Saved data entries:
■ ■ ■ ■ ■

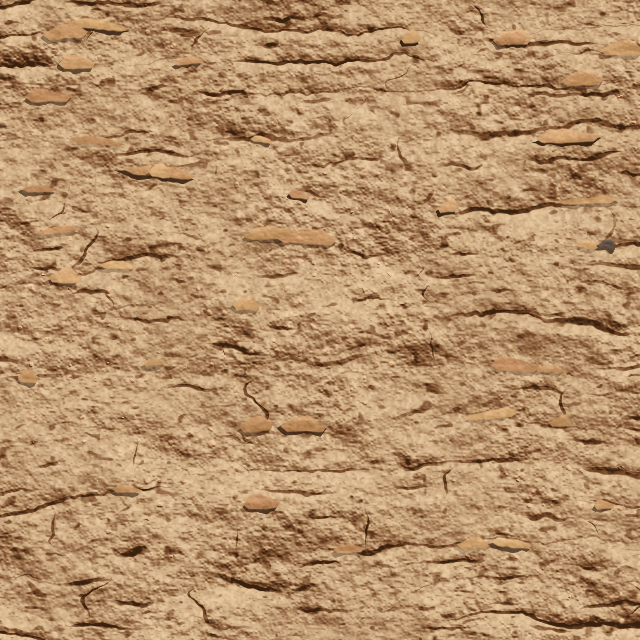
Give the GLSL for this texture, as a WebGL 1 fragment shader.

```glsl
precision highp float;
// Weathered mud wall: gritty earth in uneven courses with flat stones set along them.
// A height field of noise, broken seams and pebbles is lit from the upper right by one
// directional difference; the tone then picks a colour from an earth ramp.
uniform vec2 u_resolution;

#define COURSES 15.0
#define CREVICE_ROWS 27.0
#define ROUGHNESS 0.5
#define LIGHT_GAIN 0.25
#define BASE_TONE 0.77
#define HIGHLIGHT 0.085
#define CRACK_DARKNESS 0.5
#define GRIT 0.09
#define PEBBLE_GRID 50.0
#define STONES 42
#define LIGHT_DIR vec2(0.4, 0.92)

float hash(vec2 p) {
  vec3 q = fract(vec3(p.xyx) * 0.1031);
  q += dot(q, q.yzx + 33.33);
  return fract((q.x + q.y) * q.z);
}

float noise(vec2 p) {
  vec2 i = floor(p), f = fract(p);
  f = f * f * (3.0 - 2.0 * f);
  return mix(mix(hash(i), hash(i + vec2(1, 0)), f.x),
             mix(hash(i + vec2(0, 1)), hash(i + 1.0), f.x), f.y);
}

vec2 noise2(vec2 p) { return vec2(noise(p), noise(p + 57.3)) - 0.5; }

// Turned octaves of nearly equal slope: lumps and grit shade alike, with no grain.
float earth(vec2 p) {
  float sum = 0.0, freq = 10.0, slope = 0.75 * ROUGHNESS;
  p *= vec2(0.8, 1.0);
  for (int i = 0; i < 6; i++) {
    sum += slope / freq * noise(p * freq + freq);
    p = mat2(0.8, 0.6, -0.6, 0.8) * p;
    freq *= 2.0;
    slope *= 1.12;
  }
  return sum;
}

// Frays the path of every seam and crack.
vec2 ragged(vec2 p) {
  return p + 0.016 * noise2(p * 17.0) + 0.008 * noise2(p * 43.0) + 0.004 * noise2(p * 110.0);
}

float sag(vec2 p) { return 1.3 * (noise(p * vec2(4.0, 6.0)) - 0.5); }

// Distance to the nearest seam and how far it gapes there; high rarity closes most of it.
vec2 seam(vec2 p, float rows, float run, float rarity) {
  float v = p.y * rows + sag(p + rows - COURSES);
  float gape = smoothstep(rarity, 0.86, noise(vec2(p.x * run + rows, floor(v) * 5.7)));
  gape *= smoothstep(0.0, 0.6, noise(p * vec2(20.0, 30.0) + 8.0));
  return vec2(abs(fract(v) - 0.5) / rows, gape);
}

// Sparse upright cracks between two seams, fading toward both.
vec2 uprightCrack(vec2 p) {
  float v = p.y * COURSES + sag(p) + 0.5, row = floor(v);
  float u = p.x * 6.0 + 9.0 * hash(vec2(row, 3.0)) + 0.4 * noise(p * vec2(13.0, 31.0));
  float gape = step(0.74, hash(vec2(floor(u), row + 40.0))) * sin(3.14159 * fract(v));
  gape *= smoothstep(0.25, 0.7, noise(p * 32.0 + 4.0));
  return vec2(abs(fract(u) - 0.5) / 6.0, 0.8 * gape);
}

float pebble(vec2 p) {
  vec2 g = p * PEBBLE_GRID, id = floor(g);
  float crowd = smoothstep(0.4, 0.8, noise(p * 4.0 + 77.0));
  float present = step(1.0 - 0.25 * crowd, hash(id));
  float size = mix(0.1, 0.4, hash(id + 7.0)) * present;
  vec2 q = fract(g) - 0.5 - 0.2 * (vec2(hash(id + 11.0), hash(id + 23.0)) - 0.5);
  q += 0.25 * noise2(g * 2.5);
  return smoothstep(0.0, 0.7, 1.0 - length(q) / max(size, 0.001));
}

float groove(vec2 s, float rows) {
  float t = s.x * rows / 0.17;
  return s.y * 0.155 / rows * exp(-t * t);
}

float crackLine(vec2 s) {
  float width = 0.0012 + 0.0036 * s.y;
  return s.y * (1.0 - smoothstep(0.4 * width, width, s.x));
}

// Height of the wall; also gives the darkness of the cracks.
float height(vec2 p, out float crack) {
  vec2 q = ragged(p);
  vec2 course = seam(q, COURSES, 5.0, 0.37);
  vec2 crevice = seam(q, CREVICE_ROWS, 14.0, 0.56);
  vec2 upright = uprightCrack(q);
  crack = max(max(crackLine(course), 0.8 * crackLine(crevice)), crackLine(upright));
  return earth(p) - groove(course, COURSES) - 0.7 * groove(crevice, CREVICE_ROWS)
       - 0.6 * groove(upright, 30.0) + 0.0025 * pebble(p);
}

vec3 earthRamp(float tone) {
  vec3 c = mix(vec3(0.22, 0.13, 0.06), vec3(0.44, 0.27, 0.15), clamp((tone - 0.22) / 0.22, 0.0, 1.0));
  c = mix(c, vec3(0.58, 0.41, 0.27), clamp((tone - 0.44) / 0.14, 0.0, 1.0));
  c = mix(c, vec3(0.76, 0.62, 0.46), clamp((tone - 0.58) / 0.18, 0.0, 1.0));
  return mix(c, vec3(0.90, 0.78, 0.62), clamp((tone - 0.76) / 0.14, 0.0, 1.0));
}

// Angular flake: half length and half height in size, slanted ends.
float flake(vec2 q, vec2 size, float skew) {
  float x = q.x / size.x;
  float top = min(min((1.0 - x) * mix(0.6, 2.5, skew), (1.0 + x) * mix(2.5, 0.6, skew)), 1.0 + 0.2 * x);
  float base = min(min((1.0 - x) * 3.0, (1.0 + x) * 2.0), 0.6);
  return max(q.y - size.y * top, -q.y - size.y * base);
}

void main() {
  float px = 1.0 / min(u_resolution.x, u_resolution.y), reach = 0.0017;
  vec2 p = gl_FragCoord.xy * px;

  // Lit earth: highlights are compressed, shadows run deep.
  float crack, unused;
  float slope = (height(p, crack) - height(p + LIGHT_DIR * reach, unused)) / reach;
  float lit = slope * LIGHT_GAIN * mix(0.65, 1.4, noise(p * 11.0 + 5.0));
  float grit = noise(p * 270.0) + noise(p * 150.0 + 9.0) - 1.0;
  float tone = BASE_TONE + (lit > 0.0 ? HIGHLIGHT * (1.0 - exp(-lit / HIGHLIGHT)) : lit);
  tone += GRIT * grit + 0.03 * (noise(p * 4.0 + 31.0) - 0.5);
  tone -= 0.25 * smoothstep(0.78, 0.95, noise(ragged(p) * vec2(60.0, 110.0)));
  vec3 color = earthRamp(tone - CRACK_DARKNESS * crack);
  color += pebble(p) * vec3(0.06, 0.04, 0.04);

  // Flat stones resting in the seams, each with a shadow below.
  float wobble = 0.0022 * (noise(p * 50.0) - 0.5) + 0.0015 * (noise(p * 130.0) - 0.5);
  float streak = noise(p * vec2(25.0, 110.0)) - 0.5;
  for (int i = 0; i < STONES; i++) {
    float k = float(i);
    float pick = hash(vec2(k, 5.0)), skew = hash(vec2(k, 9.0));
    vec2 c = vec2(hash(vec2(k, 1.0)), (floor(hash(vec2(k, 2.0)) * COURSES) + 0.5) / COURSES);
    c.y -= sag(c) / COURSES;
    vec2 size = vec2(mix(0.016, 0.06, pick * pick), mix(0.006, 0.015, hash(vec2(k, 6.0))));
    if (i < 3) size.x *= 1.8;
    vec2 q = p - c;
    q.y -= q.x * 0.24 * (hash(vec2(k, 4.0)) - 0.5);
    float body = flake(q, size, skew) + wobble;
    float shade = flake(q + vec2(0.003, 0.005), size, skew) + wobble * 3.0;
    float depth = mix(0.15, 1.0, hash(vec2(k, 8.0)));
    color = mix(color, vec3(0.21, 0.12, 0.06), depth * (1.0 - smoothstep(-0.001, 0.001, shade)));
    vec3 stone = mix(vec3(0.73, 0.53, 0.36), vec3(0.83, 0.66, 0.45), hash(vec2(k, 7.0)));
    if (hash(vec2(k, 12.0)) > 0.96) stone = vec3(0.38, 0.32, 0.27);
    stone += 0.1 * streak + 0.04 * grit + 0.25 * clamp(lit, -0.3, 0.2);
    stone += 0.06 * clamp(q.y / size.y, -1.0, 1.0);
    color = mix(color, stone, 1.0 - smoothstep(-px, px, body));
  }
  gl_FragColor = vec4(clamp(color, 0.0, 1.0), 1.0);
}
```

■ ■ ■ ■ ■

Task statement » Across the data, pull every line containing the string "width".

Result »
  float width = 0.0012 + 0.0036 * s.y;
  return s.y * (1.0 - smoothstep(0.4 * width, width, s.x));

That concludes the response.